"Of course, it was nerve-wracking being 200 million miles [more than 300 million kilometers] away, and reformatting our flash. But in the end, the spacecraft did exactly what we wanted it to do, and it performed perfectly, and it's in great health right now," he said.

With a clear memory once again, Spirit has resumed operations. Its first task was to renew its attention toward a nearby rock, which it was prepared to examine when its computer first went bad. The rover extended its arm to brush dust off the stone to clean it for a scraping procedure in the coming days that will let scientists look below its surface to analyze its minerals and structure.

They are seeking geologic evidence that water once flowed on Mars, possibly supporting life.

The twin Opportunity rover is in a small, shallow crater on the other side of Mars, and has taken its first 3.5 meter drive toward an outcrop of exposed bedrock for analysis in days ahead. The six-wheeled vehicle was supposed to reach the rock Thursday, but its manager, Matt Wallace, says it is about 40 centimeters short of the goal.

"We're not entirely sure why we fell short, but we're pretty sure that what we're seeing is soil slippage," he said. "The vehicle is moving up the crater, and it's now tilted up by almost 13 degrees, and you start to get appreciable slip. Once we better understand what this soil is that we're on, and understand how the vehicle reacts to it, we'll be able to accommodate that, I think, pretty efficiently."

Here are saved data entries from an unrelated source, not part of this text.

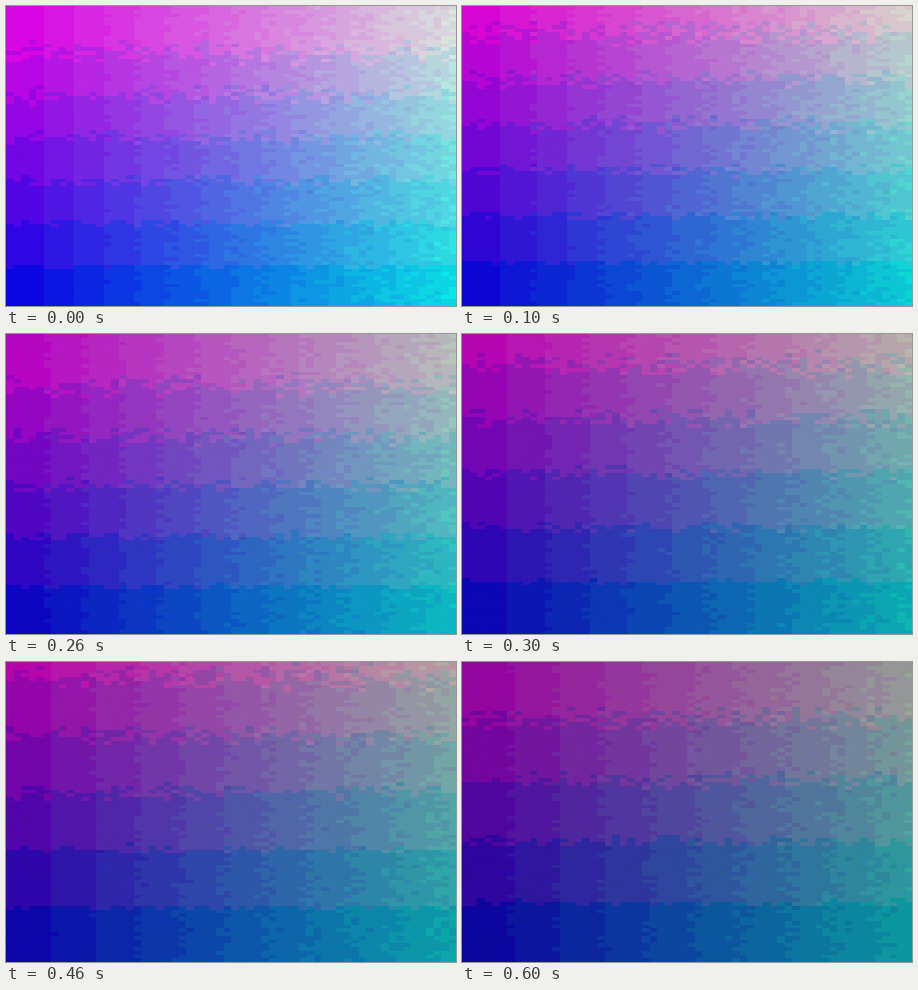
Recreate the animation shown at these times as an HTML page with a canvas. Size 450 by 300 pixels, loop 0.7 s.

```html
<!DOCTYPE html>
<html lang="en">
<head>
<meta charset="utf-8">
<title>Fading mosaic</title>
<style>
  html, body { margin: 0; width: 100%; height: 100%; overflow: hidden; background: #00d; }
  canvas { display: block; width: 450px; height: 300px; }
</style>
</head>
<body>
<canvas id="stage" width="450" height="300"></canvas>
<script>
const ctx = document.getElementById("stage").getContext("2d");
const COLS = 60, ROWS = 80, CELL_W = 7.5, CELL_H = 3.75;
const STEP_MS = 100;
const JITTER = 0.05;
const RED_BAND = 32, GREEN_BAND = 16;

// Brightness of each step, and how much the blue channel flickers.
const steps = [
  { level: 226, flicker: 3 },
  { level: 210, flicker: 2 },
  { level: 192, flicker: 7 },
  { level: 177, flicker: 3 },
  { level: 168, flicker: 7 },
  { level: 164, flicker: 10 },
  { level: 157, flicker: 8 }
];

function seededRandom(seed) {
  return () => {
    seed = (seed + 0x6D2B79F5) | 0;
    let t = Math.imul(seed ^ (seed >>> 15), 1 | seed);
    t = (t + Math.imul(t ^ (t >>> 7), 61 | t)) ^ t;
    return ((t ^ (t >>> 14)) >>> 0) / 4294967296;
  };
}

function draw(index) {
  const { level, flicker } = steps[index];
  const random = seededRandom(977 * (index + 1));
  const jitter = () => 1 + (random() * 2 - 1) * JITTER;
  const topBand = Math.floor(level / RED_BAND - 0.2);

  for (let row = 0; row < ROWS; row++) {
    const top = Math.round(row * CELL_H);
    const bottom = Math.round((row + 1) * CELL_H);
    const up = 1 - row / ROWS;
    for (let col = 0; col < COLS; col++) {
      const left = Math.round(col * CELL_W);
      const right = Math.round((col + 1) * CELL_W);
      const across = col / COLS;

      // Red falls in coarse bands, green rises in bands half as deep.
      const redBand = Math.min(topBand, Math.floor(level * up * jitter() / RED_BAND));
      const greenBand = Math.floor(level * across * jitter() / GREEN_BAND);
      const r = redBand * 34 + 12;
      const g = greenBand * GREEN_BAND + 6;
      const b = level + 2 - 8 * across * up + (random() - 0.5) * flicker;

      ctx.fillStyle = `rgb(${r}, ${g}, ${Math.round(b)})`;
      ctx.fillRect(left, top, right - left, bottom - top);
    }
  }
}

let shown = -1;
const start = performance.now();

function tick() {
  const time = performance.now() - start;
  const index = Math.floor(time / STEP_MS) % steps.length;
  if (index !== shown) {
    draw(index);
    shown = index;
  }
  requestAnimationFrame(tick);
}
tick();
</script>
</body>
</html>
```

Opportunity will finish covering the short distance to the bedrock later Saturday. After its instruments spend several days peering at the outcrop, it will crawl up over the rim of the one-meter deep crater and roll onto the flat, barren plains surrounding it.